::: DATA SECTION

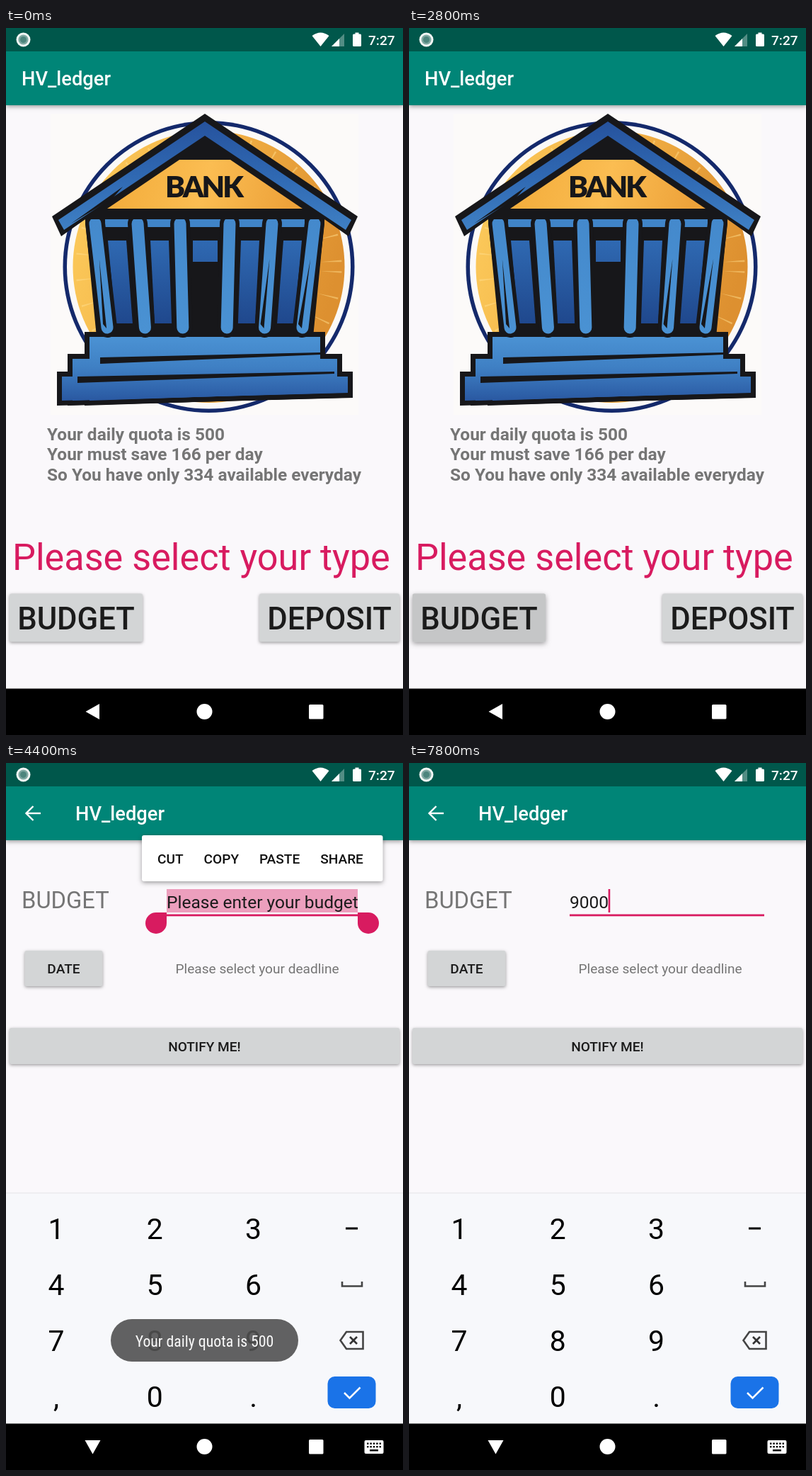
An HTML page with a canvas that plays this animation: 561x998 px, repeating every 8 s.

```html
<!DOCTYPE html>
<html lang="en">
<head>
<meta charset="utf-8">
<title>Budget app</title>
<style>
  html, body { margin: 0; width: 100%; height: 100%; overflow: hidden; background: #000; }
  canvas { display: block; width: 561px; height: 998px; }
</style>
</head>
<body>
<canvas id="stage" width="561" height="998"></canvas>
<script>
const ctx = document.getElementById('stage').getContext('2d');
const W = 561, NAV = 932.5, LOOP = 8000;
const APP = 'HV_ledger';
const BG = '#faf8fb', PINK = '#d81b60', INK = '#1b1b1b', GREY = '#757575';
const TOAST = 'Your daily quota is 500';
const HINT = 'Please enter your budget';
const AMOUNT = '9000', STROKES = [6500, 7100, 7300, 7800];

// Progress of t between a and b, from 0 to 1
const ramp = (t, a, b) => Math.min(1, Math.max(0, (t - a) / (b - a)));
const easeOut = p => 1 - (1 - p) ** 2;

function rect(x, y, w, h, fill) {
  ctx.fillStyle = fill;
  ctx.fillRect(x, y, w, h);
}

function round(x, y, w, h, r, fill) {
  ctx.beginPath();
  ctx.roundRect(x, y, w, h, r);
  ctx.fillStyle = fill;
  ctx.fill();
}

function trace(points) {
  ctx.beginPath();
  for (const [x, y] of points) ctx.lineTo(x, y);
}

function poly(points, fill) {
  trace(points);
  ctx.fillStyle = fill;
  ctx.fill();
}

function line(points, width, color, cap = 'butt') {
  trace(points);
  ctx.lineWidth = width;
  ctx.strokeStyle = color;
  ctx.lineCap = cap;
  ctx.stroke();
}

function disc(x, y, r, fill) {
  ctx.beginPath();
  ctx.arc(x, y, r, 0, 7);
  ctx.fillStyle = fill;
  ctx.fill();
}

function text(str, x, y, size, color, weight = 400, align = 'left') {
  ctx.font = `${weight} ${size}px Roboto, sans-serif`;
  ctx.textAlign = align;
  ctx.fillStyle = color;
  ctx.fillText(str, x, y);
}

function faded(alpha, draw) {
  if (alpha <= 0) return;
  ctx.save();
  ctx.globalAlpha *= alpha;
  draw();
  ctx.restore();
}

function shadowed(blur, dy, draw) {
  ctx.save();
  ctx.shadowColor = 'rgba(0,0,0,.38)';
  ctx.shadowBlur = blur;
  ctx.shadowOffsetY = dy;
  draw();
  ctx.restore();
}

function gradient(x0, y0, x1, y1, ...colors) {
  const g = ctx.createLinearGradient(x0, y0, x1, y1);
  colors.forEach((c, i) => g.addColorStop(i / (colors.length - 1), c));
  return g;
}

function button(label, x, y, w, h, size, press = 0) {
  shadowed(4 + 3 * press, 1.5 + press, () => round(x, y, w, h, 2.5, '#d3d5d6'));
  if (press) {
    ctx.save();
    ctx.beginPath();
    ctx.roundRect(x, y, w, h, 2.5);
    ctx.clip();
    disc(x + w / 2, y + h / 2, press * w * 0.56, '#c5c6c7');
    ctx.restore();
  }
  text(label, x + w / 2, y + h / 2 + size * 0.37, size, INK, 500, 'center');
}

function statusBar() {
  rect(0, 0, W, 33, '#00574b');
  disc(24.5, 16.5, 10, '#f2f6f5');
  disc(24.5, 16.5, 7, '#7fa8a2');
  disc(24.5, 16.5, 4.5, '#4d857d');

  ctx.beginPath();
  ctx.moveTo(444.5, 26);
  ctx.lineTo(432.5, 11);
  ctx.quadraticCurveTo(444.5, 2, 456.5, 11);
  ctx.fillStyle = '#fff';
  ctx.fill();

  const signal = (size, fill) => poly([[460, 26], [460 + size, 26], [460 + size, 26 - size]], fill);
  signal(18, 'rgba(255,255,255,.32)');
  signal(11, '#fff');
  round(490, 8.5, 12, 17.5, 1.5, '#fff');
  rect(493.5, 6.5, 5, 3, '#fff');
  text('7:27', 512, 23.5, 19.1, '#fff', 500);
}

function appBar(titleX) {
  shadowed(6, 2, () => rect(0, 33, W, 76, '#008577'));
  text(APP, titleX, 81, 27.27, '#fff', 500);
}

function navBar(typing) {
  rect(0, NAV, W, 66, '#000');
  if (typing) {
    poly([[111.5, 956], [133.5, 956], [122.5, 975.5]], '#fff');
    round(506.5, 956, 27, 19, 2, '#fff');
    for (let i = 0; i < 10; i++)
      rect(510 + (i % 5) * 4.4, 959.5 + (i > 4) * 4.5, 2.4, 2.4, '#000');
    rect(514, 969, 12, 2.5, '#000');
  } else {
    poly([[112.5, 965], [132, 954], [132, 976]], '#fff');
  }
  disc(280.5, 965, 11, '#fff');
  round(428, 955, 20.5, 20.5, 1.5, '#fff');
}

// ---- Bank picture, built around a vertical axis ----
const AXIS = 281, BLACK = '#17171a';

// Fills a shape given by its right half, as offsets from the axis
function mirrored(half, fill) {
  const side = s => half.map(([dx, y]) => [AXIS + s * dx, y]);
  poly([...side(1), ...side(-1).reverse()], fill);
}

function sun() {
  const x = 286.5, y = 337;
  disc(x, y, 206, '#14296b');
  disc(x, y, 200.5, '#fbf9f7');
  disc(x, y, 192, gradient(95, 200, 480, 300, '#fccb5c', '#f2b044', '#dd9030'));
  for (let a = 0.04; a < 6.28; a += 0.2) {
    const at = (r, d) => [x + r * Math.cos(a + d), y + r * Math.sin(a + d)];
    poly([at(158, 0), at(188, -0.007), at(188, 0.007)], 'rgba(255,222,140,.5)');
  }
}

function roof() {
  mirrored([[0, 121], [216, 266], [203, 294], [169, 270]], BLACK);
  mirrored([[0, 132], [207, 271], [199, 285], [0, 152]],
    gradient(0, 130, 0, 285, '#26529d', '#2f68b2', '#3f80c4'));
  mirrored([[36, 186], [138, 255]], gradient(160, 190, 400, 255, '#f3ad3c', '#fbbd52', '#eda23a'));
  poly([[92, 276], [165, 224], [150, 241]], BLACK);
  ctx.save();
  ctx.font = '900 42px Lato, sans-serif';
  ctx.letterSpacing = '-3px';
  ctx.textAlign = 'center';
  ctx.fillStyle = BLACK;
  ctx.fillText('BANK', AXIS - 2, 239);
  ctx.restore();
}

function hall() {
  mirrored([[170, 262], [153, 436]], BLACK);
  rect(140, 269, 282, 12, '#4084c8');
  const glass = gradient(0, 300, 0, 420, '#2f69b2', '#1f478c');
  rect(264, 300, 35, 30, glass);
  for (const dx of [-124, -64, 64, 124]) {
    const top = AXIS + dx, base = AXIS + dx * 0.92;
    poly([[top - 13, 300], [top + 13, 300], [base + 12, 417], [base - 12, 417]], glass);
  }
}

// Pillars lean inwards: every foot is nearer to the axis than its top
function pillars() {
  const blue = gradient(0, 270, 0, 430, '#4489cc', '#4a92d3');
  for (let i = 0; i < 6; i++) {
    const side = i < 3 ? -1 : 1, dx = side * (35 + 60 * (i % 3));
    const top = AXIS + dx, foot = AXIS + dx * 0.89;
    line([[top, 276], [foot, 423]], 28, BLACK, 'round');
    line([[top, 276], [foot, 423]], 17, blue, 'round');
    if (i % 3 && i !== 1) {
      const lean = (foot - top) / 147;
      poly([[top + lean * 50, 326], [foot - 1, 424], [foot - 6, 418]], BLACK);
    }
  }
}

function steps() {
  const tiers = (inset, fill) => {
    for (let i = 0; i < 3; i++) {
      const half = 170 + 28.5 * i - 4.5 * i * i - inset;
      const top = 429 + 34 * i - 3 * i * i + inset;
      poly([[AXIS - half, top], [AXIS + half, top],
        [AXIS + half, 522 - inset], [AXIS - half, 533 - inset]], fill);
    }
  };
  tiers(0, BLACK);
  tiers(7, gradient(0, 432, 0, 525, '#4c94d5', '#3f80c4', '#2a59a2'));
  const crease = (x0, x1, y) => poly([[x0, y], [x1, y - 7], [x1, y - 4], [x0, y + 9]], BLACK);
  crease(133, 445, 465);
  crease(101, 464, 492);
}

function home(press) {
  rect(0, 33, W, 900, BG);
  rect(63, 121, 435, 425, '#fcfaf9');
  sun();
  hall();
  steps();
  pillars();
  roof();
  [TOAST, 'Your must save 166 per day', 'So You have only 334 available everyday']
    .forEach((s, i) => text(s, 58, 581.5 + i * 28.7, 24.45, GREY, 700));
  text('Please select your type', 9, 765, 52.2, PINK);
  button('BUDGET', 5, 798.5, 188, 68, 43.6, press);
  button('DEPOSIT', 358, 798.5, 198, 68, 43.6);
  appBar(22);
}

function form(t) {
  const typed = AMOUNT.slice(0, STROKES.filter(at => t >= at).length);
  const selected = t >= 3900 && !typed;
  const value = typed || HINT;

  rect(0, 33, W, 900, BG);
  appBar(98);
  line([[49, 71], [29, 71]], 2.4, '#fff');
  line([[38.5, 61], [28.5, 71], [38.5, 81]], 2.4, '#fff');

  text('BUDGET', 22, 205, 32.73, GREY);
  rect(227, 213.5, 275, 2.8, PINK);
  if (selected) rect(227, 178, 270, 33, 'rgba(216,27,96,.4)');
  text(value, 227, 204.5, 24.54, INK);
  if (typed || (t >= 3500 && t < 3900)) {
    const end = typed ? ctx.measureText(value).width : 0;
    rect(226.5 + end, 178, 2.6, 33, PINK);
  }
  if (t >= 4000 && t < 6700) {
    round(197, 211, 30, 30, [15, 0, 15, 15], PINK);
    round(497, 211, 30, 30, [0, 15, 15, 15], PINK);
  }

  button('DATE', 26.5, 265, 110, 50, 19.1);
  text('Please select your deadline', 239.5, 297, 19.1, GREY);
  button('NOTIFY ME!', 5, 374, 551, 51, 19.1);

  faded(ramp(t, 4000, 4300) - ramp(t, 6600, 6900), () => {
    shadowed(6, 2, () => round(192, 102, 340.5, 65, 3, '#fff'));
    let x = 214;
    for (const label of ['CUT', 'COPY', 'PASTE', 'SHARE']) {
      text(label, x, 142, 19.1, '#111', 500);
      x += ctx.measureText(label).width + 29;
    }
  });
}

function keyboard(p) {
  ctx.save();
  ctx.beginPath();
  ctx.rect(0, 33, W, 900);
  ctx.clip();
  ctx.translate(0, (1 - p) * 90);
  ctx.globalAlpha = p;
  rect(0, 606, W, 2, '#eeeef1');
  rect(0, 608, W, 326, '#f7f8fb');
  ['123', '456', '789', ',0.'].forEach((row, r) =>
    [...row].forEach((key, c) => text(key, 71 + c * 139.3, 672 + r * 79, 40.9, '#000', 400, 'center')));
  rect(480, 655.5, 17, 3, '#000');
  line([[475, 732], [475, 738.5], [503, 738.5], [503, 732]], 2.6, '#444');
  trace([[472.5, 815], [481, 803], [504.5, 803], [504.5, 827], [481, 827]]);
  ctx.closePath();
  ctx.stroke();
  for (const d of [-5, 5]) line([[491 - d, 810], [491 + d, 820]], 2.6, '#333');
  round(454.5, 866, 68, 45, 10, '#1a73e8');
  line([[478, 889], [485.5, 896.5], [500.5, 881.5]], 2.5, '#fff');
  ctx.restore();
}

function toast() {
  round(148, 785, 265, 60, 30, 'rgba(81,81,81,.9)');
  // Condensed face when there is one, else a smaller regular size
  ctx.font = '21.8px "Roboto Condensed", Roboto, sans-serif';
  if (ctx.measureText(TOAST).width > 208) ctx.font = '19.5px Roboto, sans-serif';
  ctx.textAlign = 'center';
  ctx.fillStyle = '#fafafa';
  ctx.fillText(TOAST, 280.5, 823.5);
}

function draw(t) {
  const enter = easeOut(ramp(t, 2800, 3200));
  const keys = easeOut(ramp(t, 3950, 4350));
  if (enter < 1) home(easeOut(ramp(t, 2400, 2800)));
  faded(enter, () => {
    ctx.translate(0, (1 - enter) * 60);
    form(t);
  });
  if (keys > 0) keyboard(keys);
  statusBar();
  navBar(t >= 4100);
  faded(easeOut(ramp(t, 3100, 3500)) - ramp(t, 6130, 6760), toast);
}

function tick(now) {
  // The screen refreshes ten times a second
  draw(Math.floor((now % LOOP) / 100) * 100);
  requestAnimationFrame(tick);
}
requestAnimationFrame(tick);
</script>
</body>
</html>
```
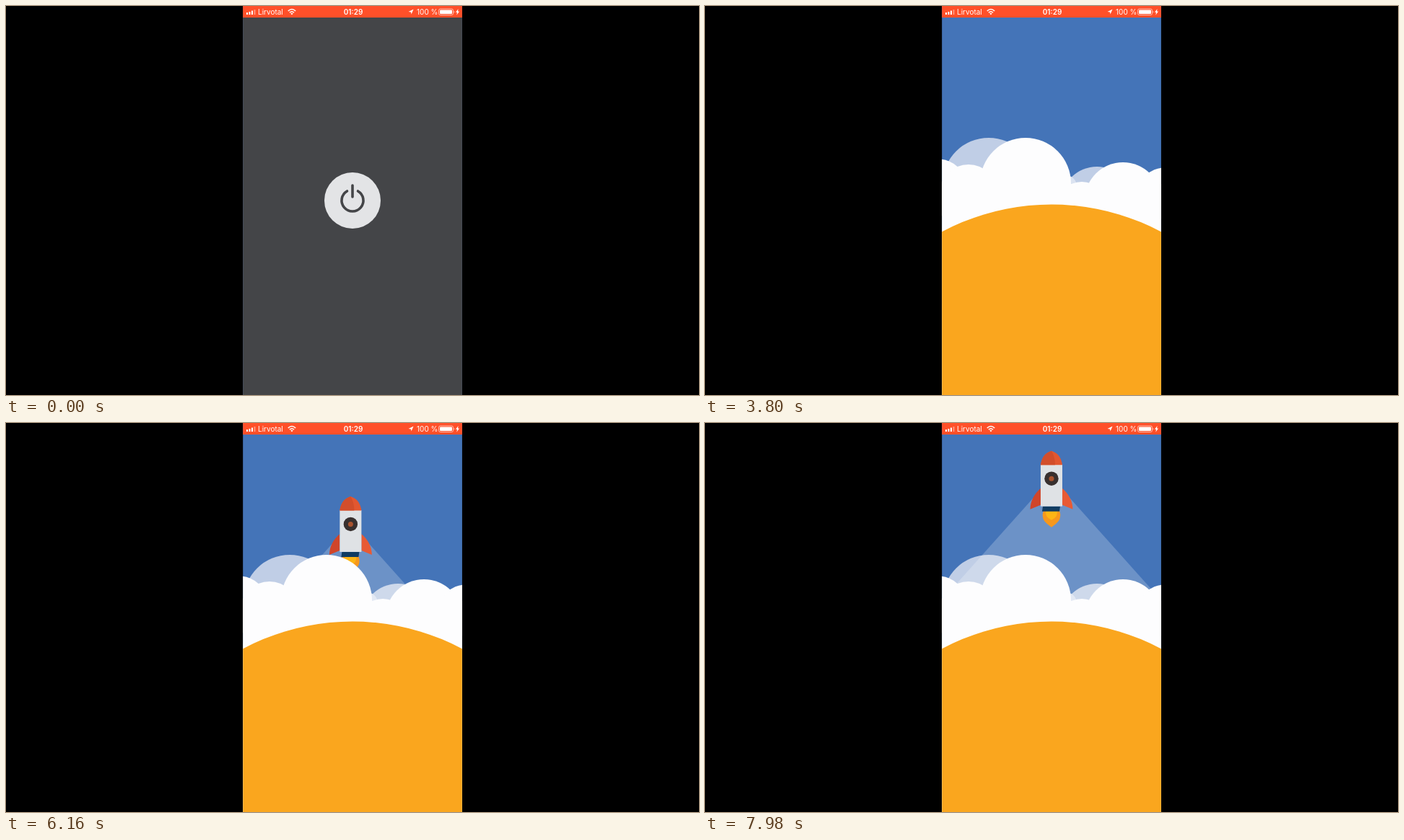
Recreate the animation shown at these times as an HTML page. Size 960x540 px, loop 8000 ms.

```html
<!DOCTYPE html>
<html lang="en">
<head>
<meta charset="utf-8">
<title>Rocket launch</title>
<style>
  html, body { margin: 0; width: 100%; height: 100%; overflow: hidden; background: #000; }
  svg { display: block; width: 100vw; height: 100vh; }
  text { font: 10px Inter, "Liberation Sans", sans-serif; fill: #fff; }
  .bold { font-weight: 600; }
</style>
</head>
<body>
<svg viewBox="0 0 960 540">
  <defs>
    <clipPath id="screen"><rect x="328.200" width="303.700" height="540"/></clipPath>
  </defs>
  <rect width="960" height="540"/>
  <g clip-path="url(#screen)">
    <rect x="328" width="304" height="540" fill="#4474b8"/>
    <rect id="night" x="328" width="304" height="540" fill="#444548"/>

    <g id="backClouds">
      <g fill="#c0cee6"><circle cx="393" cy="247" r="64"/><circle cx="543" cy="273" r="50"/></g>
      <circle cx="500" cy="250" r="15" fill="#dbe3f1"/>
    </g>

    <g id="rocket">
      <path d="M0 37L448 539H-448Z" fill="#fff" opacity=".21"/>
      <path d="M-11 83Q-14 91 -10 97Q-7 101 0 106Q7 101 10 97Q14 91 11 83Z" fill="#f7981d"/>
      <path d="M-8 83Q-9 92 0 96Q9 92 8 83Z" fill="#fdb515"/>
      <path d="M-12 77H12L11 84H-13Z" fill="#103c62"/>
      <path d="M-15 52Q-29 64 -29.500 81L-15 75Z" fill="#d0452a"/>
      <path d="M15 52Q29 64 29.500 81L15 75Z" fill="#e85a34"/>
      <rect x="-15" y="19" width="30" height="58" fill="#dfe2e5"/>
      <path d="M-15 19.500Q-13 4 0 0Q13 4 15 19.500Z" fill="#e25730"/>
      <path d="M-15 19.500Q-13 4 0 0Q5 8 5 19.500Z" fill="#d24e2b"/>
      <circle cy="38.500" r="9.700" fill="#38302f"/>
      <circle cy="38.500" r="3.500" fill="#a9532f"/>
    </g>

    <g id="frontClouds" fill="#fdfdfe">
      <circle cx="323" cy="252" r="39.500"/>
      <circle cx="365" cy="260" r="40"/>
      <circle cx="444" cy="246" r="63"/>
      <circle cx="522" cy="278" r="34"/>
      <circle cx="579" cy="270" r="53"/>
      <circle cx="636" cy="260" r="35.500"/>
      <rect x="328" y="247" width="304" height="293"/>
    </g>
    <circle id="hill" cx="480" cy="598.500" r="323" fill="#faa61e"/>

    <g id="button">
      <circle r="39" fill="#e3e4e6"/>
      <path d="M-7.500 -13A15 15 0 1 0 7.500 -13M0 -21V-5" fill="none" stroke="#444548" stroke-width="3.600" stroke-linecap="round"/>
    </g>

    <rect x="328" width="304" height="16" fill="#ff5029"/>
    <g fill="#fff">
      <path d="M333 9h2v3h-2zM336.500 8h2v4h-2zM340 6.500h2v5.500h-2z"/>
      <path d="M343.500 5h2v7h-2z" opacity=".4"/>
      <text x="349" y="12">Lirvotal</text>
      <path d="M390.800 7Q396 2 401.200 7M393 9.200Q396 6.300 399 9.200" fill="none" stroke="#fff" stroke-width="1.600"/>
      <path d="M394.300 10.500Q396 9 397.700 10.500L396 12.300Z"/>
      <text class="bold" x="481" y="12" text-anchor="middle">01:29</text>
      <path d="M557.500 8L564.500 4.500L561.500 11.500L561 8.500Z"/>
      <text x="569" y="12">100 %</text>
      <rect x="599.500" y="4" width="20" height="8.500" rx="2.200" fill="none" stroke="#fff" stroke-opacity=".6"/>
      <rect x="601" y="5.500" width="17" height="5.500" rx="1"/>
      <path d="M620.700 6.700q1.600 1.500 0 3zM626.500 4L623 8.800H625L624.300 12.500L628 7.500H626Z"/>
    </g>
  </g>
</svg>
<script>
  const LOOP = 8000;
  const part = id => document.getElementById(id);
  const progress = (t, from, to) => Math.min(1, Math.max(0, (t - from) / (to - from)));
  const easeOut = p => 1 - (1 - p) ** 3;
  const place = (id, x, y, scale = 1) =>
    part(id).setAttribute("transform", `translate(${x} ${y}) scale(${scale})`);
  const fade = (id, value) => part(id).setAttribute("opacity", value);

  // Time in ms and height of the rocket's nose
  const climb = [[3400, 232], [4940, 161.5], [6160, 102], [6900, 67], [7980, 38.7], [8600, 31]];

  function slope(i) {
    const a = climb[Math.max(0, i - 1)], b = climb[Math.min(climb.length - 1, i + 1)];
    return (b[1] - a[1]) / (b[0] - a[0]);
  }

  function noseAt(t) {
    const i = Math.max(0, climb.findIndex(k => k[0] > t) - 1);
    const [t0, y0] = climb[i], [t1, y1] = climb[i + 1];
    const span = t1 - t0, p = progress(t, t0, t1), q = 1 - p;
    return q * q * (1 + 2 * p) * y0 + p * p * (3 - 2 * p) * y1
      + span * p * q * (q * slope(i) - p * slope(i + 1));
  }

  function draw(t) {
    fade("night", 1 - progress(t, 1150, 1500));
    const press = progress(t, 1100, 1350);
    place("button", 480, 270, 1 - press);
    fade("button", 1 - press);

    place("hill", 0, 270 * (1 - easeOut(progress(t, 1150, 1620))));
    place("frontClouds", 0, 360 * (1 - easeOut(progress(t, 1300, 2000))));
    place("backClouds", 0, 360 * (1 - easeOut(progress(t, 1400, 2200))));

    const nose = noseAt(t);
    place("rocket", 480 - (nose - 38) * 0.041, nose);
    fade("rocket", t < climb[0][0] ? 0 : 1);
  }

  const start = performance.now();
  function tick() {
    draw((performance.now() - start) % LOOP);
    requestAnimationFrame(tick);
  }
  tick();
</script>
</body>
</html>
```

::::::

- _YOUR TASK_: Each line in the entries above that includes the word "draw" counts once; state the total and nothing else.

- _EXERCISE SOLUTION_: 8